The country’s extremely rich monumental, artistic and archaeological heritage reflects the different encounters in time and space that have given Portuguese culture its unique characteristics in world terms. In Portugal, amongst its historic centres, archaeological sites, monuments, cultural landscapes and natural landscapes, there are thirteen locations classified by UNESCO as World Heritage sites.
Are you interested in art? The National Museum of Ancient Art has some remarkable works on display made by Portuguese artists, such as the Belém Monstrance, and others that record the Portuguese legacy in the world, such as the Namban Screens. Two of the exhibits that you cannot afford to miss are Hieronymus Bosch’s famous triptych entitled “The Temptations of St. Anthony” and Dürer’s portrait of St. Jerome. At the Calouste Gulbenkian Museum, discover the art of Egypt and Mesopotamia and the works of Rubens, Rembrandt and Monet.

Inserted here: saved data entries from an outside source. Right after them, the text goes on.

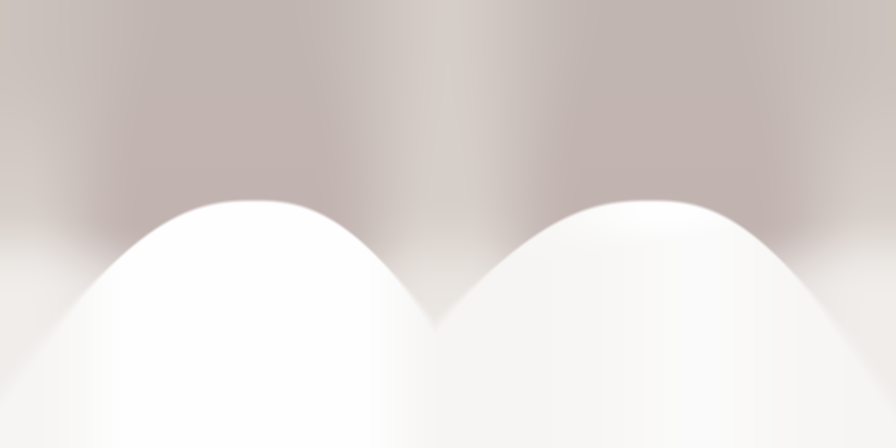
Reproduce this background procedurally as a Shadertoy shader.

```glsl
const vec3 TAUPE = vec3(0.755, 0.711, 0.693);
const vec3 ROSE  = vec3(0.758, 0.703, 0.692);
const vec3 MIST  = vec3(0.838, 0.807, 0.784);
const vec3 PALE  = vec3(0.920, 0.902, 0.886);
const vec3 CREAM = vec3(0.966, 0.962, 0.957);
const vec3 WHITE = vec3(0.998);

// Fall from the crown: flat near the top, almost straight on the flanks.
float crownDrop(float dx, float leftSlope, float rightSlope) {
    const float POWER = 2.5;
    const float RADIUS = 0.35;
    float reach = pow(pow(abs(dx), POWER) + pow(RADIUS, POWER), 1.0 / POWER);
    return (dx < 0.0 ? leftSlope : rightSlope) * (reach - RADIUS);
}

// Coverage of a dome whose edge grows softer down its flanks.
float domeMask(vec2 p, vec2 crown, vec2 slopes, float pixel) {
    float drop = crownDrop(p.x - crown.x, slopes.x, slopes.y);
    float softness = max(pixel, 0.006 + 0.045 * smoothstep(0.12, 0.45, drop));
    return smoothstep(-softness, softness, crown.y - drop - p.y);
}

// Soft bell of height one, centred on c.
float bell(float x, float c, float width) {
    float t = (x - c) / width;
    return exp(-t * t);
}

vec3 backdrop(vec2 p) {
    // Two dark columns, mirrored about the centre line and wider below.
    float fromColumn = abs(abs(p.x - 1.0) - 0.49);
    float low = smoothstep(1.0, 0.5, p.y);
    float open = smoothstep(mix(0.13, 0.20, low), mix(0.52, 0.46, low), fromColumn);
    float outer = smoothstep(0.5, 0.95, abs(p.x - 1.0));
    open *= 1.0 - 0.45 * outer * smoothstep(0.5, 0.9, p.y);

    vec3 shade = mix(TAUPE, ROSE, low);
    vec3 light = mix(MIST, PALE, smoothstep(0.58, 0.28, p.y));
    vec3 colour = mix(shade, light, open);

    // Pale glow that rises around the flanks, higher at the outer sides.
    float glowTop = 0.48 + 0.05 * outer;
    float glow = smoothstep(glowTop, 0.34, p.y) * mix(0.55, 0.9, outer);
    return mix(colour, mix(PALE, CREAM, 0.5 * outer), glow);
}

vec3 leftDome(vec2 p) {
    float body = smoothstep(0.08, 0.32, p.x) * smoothstep(1.0, 0.78, p.x);
    return mix(CREAM, WHITE, body);
}

vec3 rightDome(vec2 p) {
    float crownLight = smoothstep(0.40, 0.53, p.y) * bell(p.x, 1.49, 0.22);
    float ridge = 0.55 * bell(p.x, 1.56, 0.18);
    return mix(CREAM, WHITE, max(crownLight, ridge));
}

void mainImage(out vec4 fragColor, in vec2 fragCoord) {
    vec2 p = fragCoord / iResolution.xy * vec2(2.0, 1.0);
    float pixel = 1.0 / iResolution.y;

    float leftMask = domeMask(p, vec2(0.568, 0.552), vec2(1.56, 1.89), pixel);
    float rightMask = domeMask(p, vec2(1.453, 0.552), vec2(1.34, 1.77), pixel);

    // The domes blend softly where they meet.
    float side = smoothstep(0.93, 1.02, p.x);
    vec3 domes = mix(leftDome(p), rightDome(p), side);
    vec3 colour = mix(backdrop(p), domes, max(leftMask, rightMask));

    fragColor = vec4(colour, 1.0);
}
```
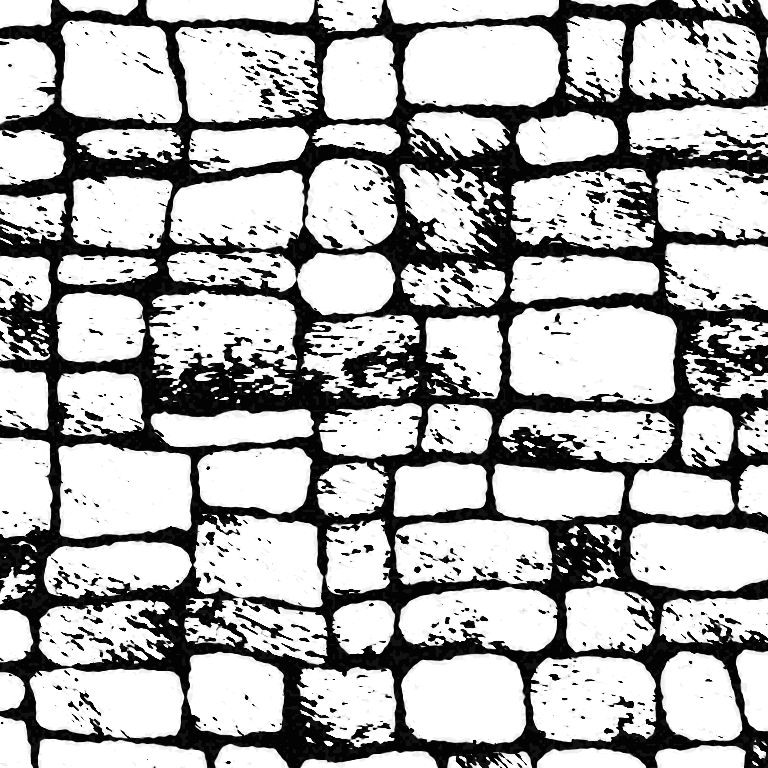
Give the GLSL for this texture, as a Shadertoy shader.

```glsl
float hash(vec2 p) {
    return fract(sin(dot(p, vec2(127.1, 311.7))) * 43758.5453);
}

float valueNoise(vec2 p) {
    vec2 i = floor(p), f = fract(p);
    f = f * f * (3.0 - 2.0 * f);
    return mix(mix(hash(i), hash(i + vec2(1, 0)), f.x),
               mix(hash(i + vec2(0, 1)), hash(i + vec2(1, 1)), f.x), f.y);
}

vec2 wobble(vec2 p) {
    return vec2(valueNoise(p), valueNoise(p + 37.4)) - 0.5;
}

// Position of the joint that crosses a grid cell
vec2 joint(vec2 cell) {
    return cell + 0.2 + 0.6 * hash(cell);
}

// Rounded, slightly tapered block
float stoneDistance(vec2 p, vec2 halfSize, vec2 id) {
    vec2 taper = 0.24 * (vec2(hash(id + 3.1), hash(id + 5.7)) - 0.5);
    halfSize -= 0.003 + 0.004 * hash(id + 9.3) + max(vec2(0), p.yx * taper);
    float roundness = hash(id + 12.9);
    float radius = min(0.007 + 0.028 * roundness * roundness,
                       0.9 * min(halfSize.x, halfSize.y));
    vec2 q = abs(p) - halfSize + radius;
    return length(max(q, 0.0)) + min(max(q.x, q.y), 0.0) - radius;
}

// Streaked dirt: positive where the stone is inked
float dirtField(vec2 p, float height, vec2 id, float d) {
    float angle = -0.75 + 0.8 * hash(id + 21.3);
    float c = cos(angle), s = sin(angle);
    vec2 g = vec2(c * p.x + s * p.y, c * p.y - s * p.x) + id * 1.73;
    float grain = 0.6 * valueNoise(g * vec2(75, 165))
                + 0.4 * valueNoise(g * vec2(170, 300));
    float blotch = valueNoise(g * vec2(10, 24)) - 0.5;
    float dirtiness = hash(id + 31.7);
    return grain + 0.7 * blotch + 0.38 * (dirtiness * dirtiness - 0.33)
         - 0.1 * p.y / height + 0.1 * smoothstep(-0.012, 0.0, d) - 0.8;
}

void mainImage(out vec4 fragColor, in vec2 fragCoord) {
    vec2 uv = fragCoord / iResolution.y;
    vec2 gridScale = vec2(6.5, 11.0);
    vec2 p = uv + 0.026 * wobble(uv * 6.0) + 0.009 * wobble(uv * 15.0 + 8.0);
    vec2 base = floor(p * gridScale);

    // Nearest stone of the interlocking rectangles around the grid nodes
    float d = 1.0, height = 1.0;
    vec2 id = vec2(0), local = vec2(0);
    for (int k = 0; k < 4; k++) {
        vec2 node = base + vec2(k % 2, k / 2);
        vec2 a = joint(node - 1.0), b = joint(node);
        vec2 upLeft = joint(node - vec2(1, 0));
        vec2 downRight = joint(node - vec2(0, 1));
        bool even = mod(node.x + node.y, 2.0) < 0.5;
        vec2 low = even ? vec2(a.x, downRight.y) : vec2(upLeft.x, a.y);
        vec2 high = even ? vec2(b.x, upLeft.y) : vec2(downRight.x, b.y);
        vec2 halfSize = 0.5 * (high - low) / gridScale;
        vec2 q = p - 0.5 * (low + high) / gridScale;
        float stone = stoneDistance(q, halfSize, node);
        if (stone < d) {
            d = stone;
            id = node;
            local = q;
            height = halfSize.y;
        }
    }

    // Chipped edges
    d += 0.006 * (valueNoise(uv * 45.0) - 0.5) + 0.004 * (valueNoise(uv * 140.0) - 0.5);

    // Ink of the joints and the dirt
    float dirt = dirtField(local, height, id, d);
    float edge = 0.7 / iResolution.y;
    float ink = max(smoothstep(-edge, edge, d), smoothstep(-0.03, 0.03, dirt));

    // Faint mottling of both tones
    float mottle = valueNoise(uv * 230.0);
    float fringe = max(smoothstep(-0.006, -0.004, d), smoothstep(-0.14, -0.1, dirt));
    float paperTone = 1.0 - 0.06 * fringe * smoothstep(0.47, 0.53, mottle);
    float inkTone = 0.01 + 0.06 * smoothstep(0.65, 0.7, mottle);
    fragColor = vec4(vec3(mix(paperTone, inkTone, ink)), 1.0);
}
```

Porto, a riverside city with a soul of granite and some most solemn silhouettes, is a lively place with many different attributes. Classified as a World Heritage site, it is an old and authentic city, offering some extraordinary panoramic views and a rare mixture of architectural styles that make you feel as though you’re travelling in time. When visiting the city’s Romanesque cathedral, stop for a while and breathe in the Middle Ages as you admire the great mass of houses making their way down to the banks of the River Douro.
Lisbon, Portugal and its history has been written about on so many pages, its monuments have been described in many different ways so that it gives you the feeling that time has never passed, not only because its architecture has been kept intact even though it was terribly hit by an earthquake in 1755, but also because the people themselves are patient and not in a hurry.